So I cut them into shoestrings.  And I simmered them with a teaspoon of raw honey.  Then I plated them in a pretty pile, all the strips going the same direction and put a big pat of butter on them just like the picture, a sprinkle of salt and pepper and ~ GLORIOUS! I loved them.  I understood them, finally.  I got what they were there to give me: nourishment and deliciousness.  They weren’t overcooked and later I learned they were so sweet they didn’t need the honey.  But I fell head-over-heels for my carrots on the spot and my mom was thoroughly nonplussed.

What does this have to do with Jamie Oliver?

jamie oliver with veggies

Well-it’s his zeal.  He believes it needs to start in the home, that the home is where we should begin to pass on cooking again – for the health and welfare of generations to come.  Because the last several generations have increasingly gone to processed, convenience foods and eating out – a lot!  And it is literally killing us,  killing our children.  And he says when you learn to cook it yourself, you love it.

It was true for me.  With carrots, people!

Exponential power to change the future for the next generation is in our hands~ By good-old-fashioned home-cooking!

“Passing it on is a philosophy for me it’s quite romantic, but it’s about: If one person teaches three people how to cook something and they teach three of their mates, that only has to repeat itself 25 times and that’s the whole population of America.

Romantic?
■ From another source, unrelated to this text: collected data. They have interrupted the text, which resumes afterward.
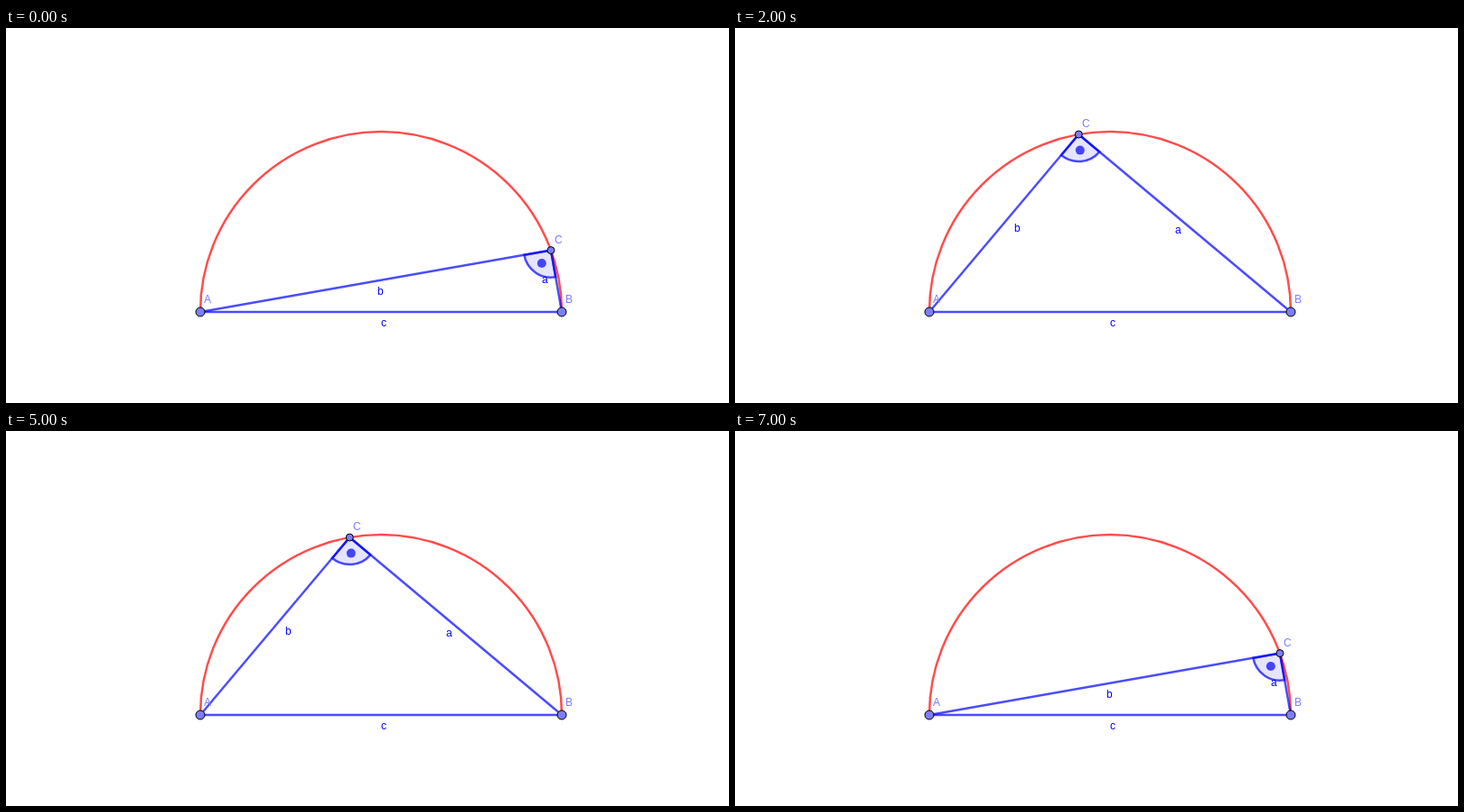
An HTML page with a canvas for the animation above (7.5 s loop, 800 by 416 pixels).

```html
<!DOCTYPE html>
<html lang="en">
<head>
<meta charset="utf-8">
<title>Right angle in a semicircle</title>
<style>
  html, body { margin: 0; width: 800px; height: 416px; overflow: hidden; background: #fff; }
  canvas { display: block; }
</style>
</head>
<body>
<canvas id="stage" width="800" height="416"></canvas>
<script>
const ctx = document.getElementById('stage').getContext('2d');
const STEP = 500, STEPS = 15;
const RADIUS = 200, MID = { x: 415, y: 315 };
const A = { x: MID.x - RADIUS, y: MID.y }, B = { x: MID.x + RADIUS, y: MID.y };
const LINE = 'rgba(0,0,255,0.7)', POINT = '#7d7dff';

function text(str, x, y, color) {
  ctx.fillStyle = color;
  ctx.fillText(str, x, y);
}

function stroke(color, width) {
  ctx.strokeStyle = color;
  ctx.lineWidth = width;
  ctx.stroke();
}

function disc(x, y, r, color) {
  ctx.beginPath();
  ctx.arc(x, y, r, 0, 2 * Math.PI);
  ctx.fillStyle = color;
  ctx.fill();
}

// The label sits 16 px to the right of the direction p -> q.
function segment(p, q, name) {
  ctx.beginPath();
  ctx.moveTo(p.x, p.y);
  ctx.lineTo(q.x, q.y);
  stroke(LINE, 2.5);
  const dx = q.x - p.x, dy = q.y - p.y, k = 16 / Math.hypot(dx, dy);
  const x = (p.x + q.x) / 2 - dy * k, y = (p.y + q.y) / 2 + dx * k;
  text(name, Math.floor(x + 1e-6), Math.floor(y + 1e-6), '#00f');
}

function point(p, r, name) {
  disc(p.x, p.y, r, POINT);
  stroke('#000', 1);
  text(name, Math.round(p.x) + 4, Math.round(p.y) - 2 * r, POINT);
}

function rightAngle(c) {
  const toB = Math.atan2(B.y - c.y, B.x - c.x);
  const half = toB + Math.PI / 4;
  ctx.beginPath();
  ctx.moveTo(c.x, c.y);
  ctx.arc(c.x, c.y, 30, toB, toB + Math.PI / 2);
  ctx.closePath();
  ctx.fillStyle = 'rgba(0,0,255,0.1)';
  ctx.fill();
  stroke(LINE, 2.5);
  const d = 30 / 1.7;
  disc(c.x + d * Math.cos(half), c.y + d * Math.sin(half), 5, LINE);
}

function draw(time) {
  const i = Math.floor(time / STEP) % STEPS;
  const turn = (160 - 20 * Math.abs(7 - i)) * Math.PI / 180;
  const C = { x: MID.x + RADIUS * Math.cos(turn), y: MID.y - RADIUS * Math.sin(turn) };

  ctx.fillStyle = '#fff';
  ctx.fillRect(0, 0, 800, 416);
  ctx.font = '12px "Liberation Sans", Arial, sans-serif';

  rightAngle(C);
  ctx.beginPath();
  ctx.arc(MID.x, MID.y, RADIUS, Math.PI, 2 * Math.PI);
  stroke('rgba(255,0,0,0.7)', 2.5);
  segment(A, B, 'c');
  segment(C, B, 'a');
  segment(A, C, 'b');
  point(A, 5, 'A');
  point(B, 5, 'B');
  point(C, 4, 'C');
}

function tick() {
  draw(performance.now());
  requestAnimationFrame(tick);
}
tick();
</script>
</body>
</html>
```
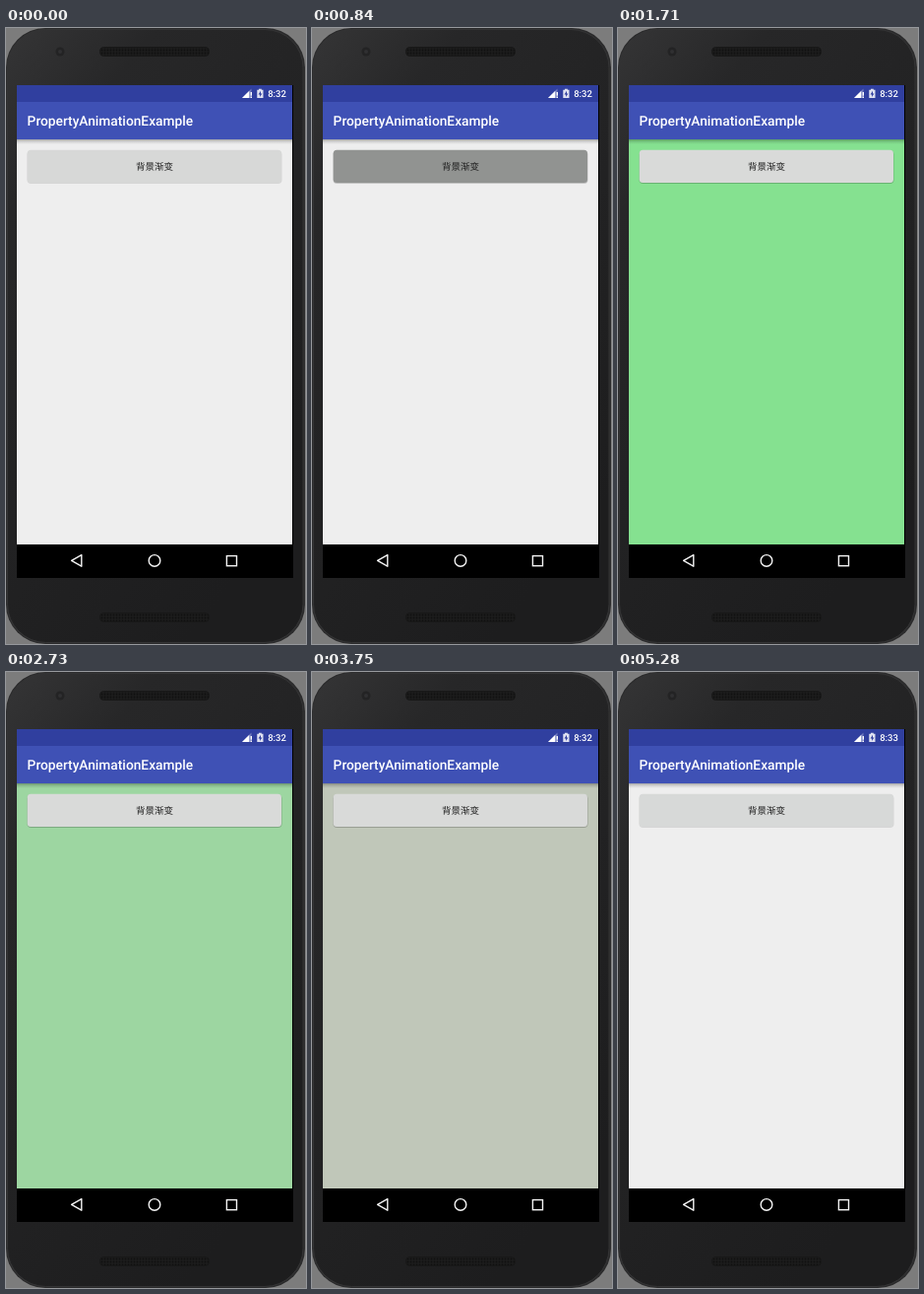
An HTML page for the animation above (6.09 s loop, 305x625 px).

```html
<!DOCTYPE html>
<html lang="zh">
<head>
<meta charset="utf-8">
<title>背景渐变</title>
<style>
html, body { margin: 0; width: 100%; height: 100%; overflow: hidden; background: #7c7c7c; }
svg { display: block; }
text { font-family: Roboto, "Noto Sans", sans-serif; font-weight: 500; fill: #fff; text-rendering: geometricPrecision; }
.label { font: 400 9.5px "Noto Sans CJK SC", "Noto Sans CJK", sans-serif; fill: #202020; }
</style>
</head>
<body>
<svg width="305" height="625" viewBox="0 0 305 625">
  <defs>
    <linearGradient id="body" x1="0" y1="0" x2=".6" y2="1">
      <stop offset="0" stop-color="#353536"/>
      <stop offset=".22" stop-color="#272728"/>
      <stop offset="1" stop-color="#1d1d1e"/>
    </linearGradient>
    <linearGradient id="drop" x1="0" y1="0" x2="0" y2="1">
      <stop offset="0" stop-color="#000" stop-opacity=".3"/>
      <stop offset=".45" stop-color="#000" stop-opacity=".12"/>
      <stop offset="1" stop-color="#000" stop-opacity="0"/>
    </linearGradient>
    <pattern id="mesh" width="3" height="3" patternUnits="userSpaceOnUse">
      <rect width="3" height="3" fill="#1b1b1b"/>
      <circle cx="1.5" cy="1.5" r=".9" fill="#101010"/>
    </pattern>
  </defs>

  <rect width="305" height="625" fill="#7c7c7c"/>
  <rect x="0" y="0" width="304" height="625" rx="40" fill="#2a2a2b"/>
  <rect x="1.5" y="1.5" width="300.5" height="622" rx="39" fill="url(#body)" stroke="#343435"/>

  <circle cx="55" cy="24" r="4.5" fill="#232324"/>
  <circle cx="55" cy="24" r="2" fill="#303032"/>
  <rect x="95.5" y="19.5" width="111" height="9" rx="4" fill="url(#mesh)" stroke="#181818"/>
  <rect x="95.5" y="593.5" width="111" height="9" rx="4" fill="url(#mesh)" stroke="#181818"/>

  <rect x="11" y="58" width="281" height="500"/>
  <rect id="page" x="11" y="113" width="280" height="411" fill="#eee"/>
  <rect x="11" y="113" width="280" height="5" fill="url(#drop)"/>
  <rect x="11" y="58" width="280" height="17" fill="#303f9f"/>
  <rect x="11" y="75" width="280" height="38" fill="#3f51b5"/>

  <g fill="#fff">
    <path d="M240 71 L249.5 61.5 V71Z" opacity=".3"/>
    <path d="M240 71 L247.3 63.7 V71Z"/>
    <path d="M248.6 65h1.4v3.8h-1.4zM248.6 69.6h1.4v1.4h-1.4z"/>
    <path d="M255.3 62.8h1.7v-1h2.8v1h1.7V71h-6.2z" opacity=".85"/>
    <path d="M259 63.8 L256.6 67.4 H258.1 V70 L260.4 66.4 H259Z" fill="#303f9f"/>
  </g>
  <text id="before" x="266.2" y="70.2" font-size="9.5">8:32</text>
  <text id="after" x="266.2" y="70.2" font-size="9.5" opacity="0">8:33</text>
  <text x="21.6" y="99.2" font-size="13.75">PropertyAnimationExample</text>

  <rect id="lift" x="21.5" y="124.5" width="259" height="33.5" rx="4" fill="#000" opacity=".1"/>
  <rect id="button" x="21.7" y="123.8" width="258.3" height="33.2" rx="3.5" fill="#d7d8d7"/>
  <text class="label" x="151" y="144" text-anchor="middle">背景渐变</text>

  <g fill="none" stroke="#f4f4f4" stroke-width="1.4" stroke-linejoin="round">
    <path d="M66.6 540.4 L76.8 534.6 V546.2Z"/>
    <circle cx="151" cy="540.4" r="5.8"/>
    <rect x="224.4" y="535.6" width="10.1" height="10.1" stroke-linejoin="miter"/>
  </g>
</svg>
<script>
const LOOP = 6090;
const HOLD = "steps(1, end)";

// Each step: [time in ms, value, easing to the next step]
function play(id, prop, steps) {
  const frames = steps.map(([time, value, easing = HOLD]) =>
    ({ offset: time / LOOP, [prop]: value, easing }));
  frames.push({ offset: 1, [prop]: steps[steps.length - 1][1] });
  document.getElementById(id).animate(frames, { duration: LOOP, iterations: Infinity });
}

// Two values at one time make a hard change.
play("page", "fill", [
  [0, "#eeeeee"],
  [870, "rgb(127,227,140)", "cubic-bezier(.4,0,.68,.36)"],
  [2730, "rgb(157,214,161)", "linear"],
  [3090, "rgb(169,207,171)", "cubic-bezier(.33,.34,.67,.74)"],
  [4710, "rgb(221,189,204)", "ease-out"],
  [5280, "rgb(229,185,210)"],
  [5280, "#eeeeee"]
]);

play("button", "fill", [
  [0, "#d7d8d7"],
  [810, "#b6b8b6"],
  [840, "#919391"],
  [870, "#d9dad9"],
  [5280, "#d7d9d8"]
]);

play("lift", "opacity", [[0, .1], [810, .18], [870, .2], [5280, .1]]);
play("before", "opacity", [[0, 1], [4290, 0]]);
play("after", "opacity", [[0, 0], [4290, 1]]);
</script>
</body>
</html>
```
Yes, but most importantly it’s about trying to get you to realize that every one of your individual efforts makes a difference.” -Jamie Oliver

So, this is a call-out to the grandmas and grandpas out there and to the mommies and daddies for that matter: drag out the family recipe books, take the kids to the store to buy fresh ingredients, and show them how to cook.

I’m guilty.  I didn’t teach my kids to cook like I should have, but was lucky they are smart enough to have pursued it and are good at it. But it’s not too late and it’s a chance to pass on heritage and family stories, too.

And hey – I like this organization {The Family Dinner Project}, “A start-up grassroots movement of food, fun and conversation about things that matter.”

But we all have to take back our food.  I’m on a kick because of gardening-and eating what you grow…Eat fresh, eat local (when possible – I mean, I have to get my oranges from Florida, people),  and grow your own, as much as possible-try it!

suburban stone age - opt out

My husband was raised on casseroles.  Any meat you could scramble and  stir in some cans of Campbell’s Soup and top with Tater Tots, that was supper.  My family was meat and potatoes.  We had a meat (breaded and fried pork chops or breaded and fried chicken or fried hamburgers) with potatoes (you guessed it-usually fried) and a veggie…out of a can.

Our parents had been sold post-war convenience and were doing the best they could to put healthy meals on the table-quickly .  And by sheer convenience they were less healthy, but the one thing they got right was cooking at home day in and day out, feeding their families meals seasoned with love, and eating around the table nightly, and if you were really blessed: good talk.

Dave and I provided our kids with frozen veggies and thought we were doing pretty well, better.  But we failed with TOO MUCH eating out!  No bueno!

“We’ve got to put back what’s been lost.”  -Jamie Oliver, Ted Talks, Chew on This!

It’s romantic and do-able.  Cooking more at home for life.

Tonight:  Some one is bringing the salad, some one else the soup and yet another, the dessert.  My part:  Italian-bread BLTs (whole grain for those who feel less guilty eating it that way, thought if you’re eating a bunch of bacon, I say: go all in), heavy on the B and the T.  And Bruschetta a la Pomodoro and Chiabatta w/Walnut~Basil Pesto.  All easy.  All garden-fresh.